This morning we got a break from working on the cancha, and we finally got a morning to sleep in a bit. We had to meet at 9am at “cuatros esquinas” (“four corners” the name of a central intersection in Malchingui). Our original plan was to head to Quito this morning for a Rotary breakfast meeting with the Quito Equinochio Rotary Club, then go to a daycare center of some sort. Unfortunately, the center was closed today and there was no way for the Quito Rotarians to have it opened so it was decided that we wouldn’t go to Quito today. Instead we were taken to Cochasqui, a pre-Inca ruins site not too far from Malchingui (about a half hour/ 45 minute drive).

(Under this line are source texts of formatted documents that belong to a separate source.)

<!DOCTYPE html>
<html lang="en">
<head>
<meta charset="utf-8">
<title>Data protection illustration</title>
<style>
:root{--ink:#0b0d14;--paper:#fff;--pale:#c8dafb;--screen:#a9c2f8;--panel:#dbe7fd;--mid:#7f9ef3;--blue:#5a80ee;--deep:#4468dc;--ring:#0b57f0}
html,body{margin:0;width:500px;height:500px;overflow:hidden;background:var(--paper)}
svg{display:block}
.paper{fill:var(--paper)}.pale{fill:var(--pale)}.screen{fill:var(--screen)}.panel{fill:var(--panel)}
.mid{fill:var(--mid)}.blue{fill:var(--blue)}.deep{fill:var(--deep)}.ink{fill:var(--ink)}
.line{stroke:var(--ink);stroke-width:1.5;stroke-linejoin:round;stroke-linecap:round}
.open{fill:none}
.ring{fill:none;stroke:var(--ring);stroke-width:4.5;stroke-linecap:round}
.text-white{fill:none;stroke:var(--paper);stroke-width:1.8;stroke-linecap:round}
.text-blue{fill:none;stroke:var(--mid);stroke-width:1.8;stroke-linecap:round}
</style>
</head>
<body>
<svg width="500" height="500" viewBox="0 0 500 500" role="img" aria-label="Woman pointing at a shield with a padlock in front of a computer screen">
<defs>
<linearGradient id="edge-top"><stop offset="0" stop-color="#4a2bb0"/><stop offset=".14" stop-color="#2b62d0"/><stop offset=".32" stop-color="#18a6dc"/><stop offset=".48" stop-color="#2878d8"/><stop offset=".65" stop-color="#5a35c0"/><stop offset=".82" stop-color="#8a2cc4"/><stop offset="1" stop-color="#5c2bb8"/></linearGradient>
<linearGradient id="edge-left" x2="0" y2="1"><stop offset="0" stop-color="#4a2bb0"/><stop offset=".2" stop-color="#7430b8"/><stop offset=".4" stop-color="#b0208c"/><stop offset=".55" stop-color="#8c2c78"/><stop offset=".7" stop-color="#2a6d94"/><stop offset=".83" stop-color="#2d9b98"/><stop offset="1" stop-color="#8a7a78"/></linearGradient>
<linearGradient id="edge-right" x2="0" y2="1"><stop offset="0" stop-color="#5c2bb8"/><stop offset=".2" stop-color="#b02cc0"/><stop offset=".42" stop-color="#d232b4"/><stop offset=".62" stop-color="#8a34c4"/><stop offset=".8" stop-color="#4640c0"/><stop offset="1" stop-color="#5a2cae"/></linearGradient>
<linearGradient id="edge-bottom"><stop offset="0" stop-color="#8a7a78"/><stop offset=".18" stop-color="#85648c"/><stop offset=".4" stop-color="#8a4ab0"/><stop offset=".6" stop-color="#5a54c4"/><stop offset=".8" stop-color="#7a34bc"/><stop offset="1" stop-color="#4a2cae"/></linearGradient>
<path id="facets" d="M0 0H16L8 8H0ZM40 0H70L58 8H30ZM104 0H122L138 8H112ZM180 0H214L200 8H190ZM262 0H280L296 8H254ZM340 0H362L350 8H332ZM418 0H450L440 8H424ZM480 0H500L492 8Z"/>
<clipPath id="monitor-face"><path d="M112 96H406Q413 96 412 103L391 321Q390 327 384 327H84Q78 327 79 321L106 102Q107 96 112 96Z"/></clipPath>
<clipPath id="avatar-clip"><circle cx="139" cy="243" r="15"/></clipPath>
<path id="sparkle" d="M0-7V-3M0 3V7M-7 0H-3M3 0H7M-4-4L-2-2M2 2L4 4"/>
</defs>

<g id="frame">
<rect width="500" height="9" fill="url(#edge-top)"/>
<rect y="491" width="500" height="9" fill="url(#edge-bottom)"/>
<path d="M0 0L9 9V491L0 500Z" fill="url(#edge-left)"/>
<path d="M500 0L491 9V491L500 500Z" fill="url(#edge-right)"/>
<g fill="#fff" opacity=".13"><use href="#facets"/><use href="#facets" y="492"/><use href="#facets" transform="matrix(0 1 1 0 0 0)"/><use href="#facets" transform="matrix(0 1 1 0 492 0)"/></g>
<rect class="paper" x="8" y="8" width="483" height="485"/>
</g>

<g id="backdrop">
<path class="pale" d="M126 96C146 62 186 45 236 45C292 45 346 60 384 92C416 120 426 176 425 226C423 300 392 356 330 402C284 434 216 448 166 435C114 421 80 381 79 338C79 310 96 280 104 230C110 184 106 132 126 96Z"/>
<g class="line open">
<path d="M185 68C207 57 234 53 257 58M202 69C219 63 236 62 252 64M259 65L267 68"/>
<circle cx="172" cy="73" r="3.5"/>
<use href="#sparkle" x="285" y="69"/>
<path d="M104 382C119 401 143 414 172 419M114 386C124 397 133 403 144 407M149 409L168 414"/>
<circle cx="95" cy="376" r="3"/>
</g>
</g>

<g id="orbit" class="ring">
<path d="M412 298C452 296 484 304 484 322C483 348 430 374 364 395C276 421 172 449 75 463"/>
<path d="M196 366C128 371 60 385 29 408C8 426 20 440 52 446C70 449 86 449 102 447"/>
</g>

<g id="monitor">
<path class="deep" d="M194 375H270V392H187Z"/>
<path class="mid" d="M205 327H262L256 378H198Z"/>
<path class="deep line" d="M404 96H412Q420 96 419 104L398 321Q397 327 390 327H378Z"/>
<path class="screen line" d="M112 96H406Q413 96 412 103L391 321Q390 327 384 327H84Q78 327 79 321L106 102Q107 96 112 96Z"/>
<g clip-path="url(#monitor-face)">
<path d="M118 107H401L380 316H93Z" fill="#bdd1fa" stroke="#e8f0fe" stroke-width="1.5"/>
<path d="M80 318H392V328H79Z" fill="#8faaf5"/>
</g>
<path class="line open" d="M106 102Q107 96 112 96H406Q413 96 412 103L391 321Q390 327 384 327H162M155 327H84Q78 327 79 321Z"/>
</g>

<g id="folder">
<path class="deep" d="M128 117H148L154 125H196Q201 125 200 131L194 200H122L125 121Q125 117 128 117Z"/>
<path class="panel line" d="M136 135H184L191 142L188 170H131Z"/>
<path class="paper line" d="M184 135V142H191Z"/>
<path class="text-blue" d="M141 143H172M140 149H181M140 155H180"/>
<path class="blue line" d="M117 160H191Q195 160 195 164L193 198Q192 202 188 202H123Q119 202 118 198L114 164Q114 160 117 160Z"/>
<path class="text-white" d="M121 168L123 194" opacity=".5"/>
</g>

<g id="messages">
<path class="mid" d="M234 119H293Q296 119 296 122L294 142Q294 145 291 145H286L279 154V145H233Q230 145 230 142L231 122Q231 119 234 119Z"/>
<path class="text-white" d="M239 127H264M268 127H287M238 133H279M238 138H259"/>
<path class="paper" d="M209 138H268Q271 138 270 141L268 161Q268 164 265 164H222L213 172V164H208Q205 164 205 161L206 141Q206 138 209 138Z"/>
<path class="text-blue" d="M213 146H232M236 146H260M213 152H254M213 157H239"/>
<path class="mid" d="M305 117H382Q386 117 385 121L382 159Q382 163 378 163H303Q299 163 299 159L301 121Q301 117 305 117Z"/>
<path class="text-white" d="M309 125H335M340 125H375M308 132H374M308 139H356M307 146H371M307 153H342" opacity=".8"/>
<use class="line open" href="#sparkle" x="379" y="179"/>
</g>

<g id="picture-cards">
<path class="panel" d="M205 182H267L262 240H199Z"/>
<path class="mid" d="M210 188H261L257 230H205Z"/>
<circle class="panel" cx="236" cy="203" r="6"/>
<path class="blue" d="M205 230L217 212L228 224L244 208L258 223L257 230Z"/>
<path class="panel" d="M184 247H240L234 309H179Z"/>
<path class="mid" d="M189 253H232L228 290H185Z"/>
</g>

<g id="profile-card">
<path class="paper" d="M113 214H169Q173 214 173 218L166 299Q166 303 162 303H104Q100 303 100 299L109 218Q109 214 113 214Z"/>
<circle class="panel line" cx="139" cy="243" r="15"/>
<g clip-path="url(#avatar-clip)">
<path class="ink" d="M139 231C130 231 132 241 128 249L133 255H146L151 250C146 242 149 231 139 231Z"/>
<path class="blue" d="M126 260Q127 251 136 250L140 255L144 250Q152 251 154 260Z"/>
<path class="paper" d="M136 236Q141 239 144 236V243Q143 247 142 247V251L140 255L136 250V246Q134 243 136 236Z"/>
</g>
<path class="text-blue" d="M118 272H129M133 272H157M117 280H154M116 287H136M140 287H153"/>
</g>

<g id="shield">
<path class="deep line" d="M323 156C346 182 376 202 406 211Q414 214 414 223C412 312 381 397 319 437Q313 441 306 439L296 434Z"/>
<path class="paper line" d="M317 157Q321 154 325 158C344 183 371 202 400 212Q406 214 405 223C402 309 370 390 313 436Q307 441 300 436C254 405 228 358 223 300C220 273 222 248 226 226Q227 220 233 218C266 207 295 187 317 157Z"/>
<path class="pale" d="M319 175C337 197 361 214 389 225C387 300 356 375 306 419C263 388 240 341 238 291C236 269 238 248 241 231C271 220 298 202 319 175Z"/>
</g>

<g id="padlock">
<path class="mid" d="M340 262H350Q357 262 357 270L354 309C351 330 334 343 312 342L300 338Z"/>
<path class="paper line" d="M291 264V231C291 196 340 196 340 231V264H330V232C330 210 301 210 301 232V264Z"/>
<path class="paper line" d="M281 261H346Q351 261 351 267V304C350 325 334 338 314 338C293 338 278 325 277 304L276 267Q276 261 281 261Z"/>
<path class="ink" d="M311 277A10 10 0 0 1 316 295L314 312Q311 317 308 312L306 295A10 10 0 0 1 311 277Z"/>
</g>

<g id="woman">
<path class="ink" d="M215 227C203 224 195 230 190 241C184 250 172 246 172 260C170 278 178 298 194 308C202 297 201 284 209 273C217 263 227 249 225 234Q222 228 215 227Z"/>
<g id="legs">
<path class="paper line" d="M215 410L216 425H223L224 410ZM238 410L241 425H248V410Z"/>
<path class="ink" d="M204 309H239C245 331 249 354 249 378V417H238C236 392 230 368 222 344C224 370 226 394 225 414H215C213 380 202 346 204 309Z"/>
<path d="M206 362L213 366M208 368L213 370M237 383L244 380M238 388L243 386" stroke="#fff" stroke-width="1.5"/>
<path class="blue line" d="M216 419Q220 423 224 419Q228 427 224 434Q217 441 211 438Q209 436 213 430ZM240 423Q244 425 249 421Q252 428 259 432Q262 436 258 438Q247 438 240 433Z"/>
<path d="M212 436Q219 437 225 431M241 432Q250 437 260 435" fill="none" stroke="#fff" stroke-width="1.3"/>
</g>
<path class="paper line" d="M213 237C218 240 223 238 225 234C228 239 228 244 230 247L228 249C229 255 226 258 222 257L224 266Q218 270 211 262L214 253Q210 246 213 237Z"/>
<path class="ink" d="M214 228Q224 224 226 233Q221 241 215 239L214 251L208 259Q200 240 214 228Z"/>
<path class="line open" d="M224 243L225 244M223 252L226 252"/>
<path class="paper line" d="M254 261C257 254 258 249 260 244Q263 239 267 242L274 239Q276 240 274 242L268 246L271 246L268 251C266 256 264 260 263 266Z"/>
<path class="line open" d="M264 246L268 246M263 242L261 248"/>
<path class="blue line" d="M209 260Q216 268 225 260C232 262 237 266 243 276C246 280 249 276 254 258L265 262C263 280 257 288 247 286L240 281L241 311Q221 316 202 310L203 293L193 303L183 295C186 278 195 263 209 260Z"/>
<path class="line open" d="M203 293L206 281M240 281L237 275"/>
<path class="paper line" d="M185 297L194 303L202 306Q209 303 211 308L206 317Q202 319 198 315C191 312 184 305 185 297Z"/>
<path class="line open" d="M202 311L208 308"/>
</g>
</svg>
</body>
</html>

Upon reaching the ruins, we had to purchase tickets. It’s always such a surprise to see how inexpensive things are here compared to things in Canada. The tickets were only 3 dollars each! We had a Spanish tour guide, and one of the Rotaract students we met this morning did his best to translate for us. It was a really interesting site, as ruins usually are, although much of the ruins were covered by dirt and vegetation in order to keep them in good condition and we could only see the general shape of the temples and buildings. I think most people’s favourite part of the tour was seeing and feeding the large population of 120 llamas and alpacas. Our guide would fill our palms with salt and we would whistle at the llamas until they came towards us and ate the salt out of our hands. They started out kind of shy and skittish but soon they were swarming us and all trying to get at the salt.
After the ruins we were driven to a small community called Tocachi. We were there to see some women and girls who had an arrangement with Rotary to get a small loan so that they could use it to buy supplies for craft embroidery items. After they had made items and started selling, they would begin to pay back the loan with a small interest added on. The idea was that the money would eventually all get paid back and could be used again in the future for other micro-projects. We all bought something (or more than one thing) from the women. There were little finger puppets and scarves and little embroidered pictures and much more. Cecilia, the woman who hosted us for lunch, was so appreciative of us buying so much that she gave everyone one small item for free. We were given a lunch of chicken soup, rice, potatoes, and salad. There is always so much food at meals and the people here are so willing to share all that they have, even when they have very little.
We were back into Malchingui at around 3:30 and after a small group meeting, we had free time to wander around town and socialize before heading back to our host families for the evening. It was a great day and I can’t wait to see what else Ecuador has to offer.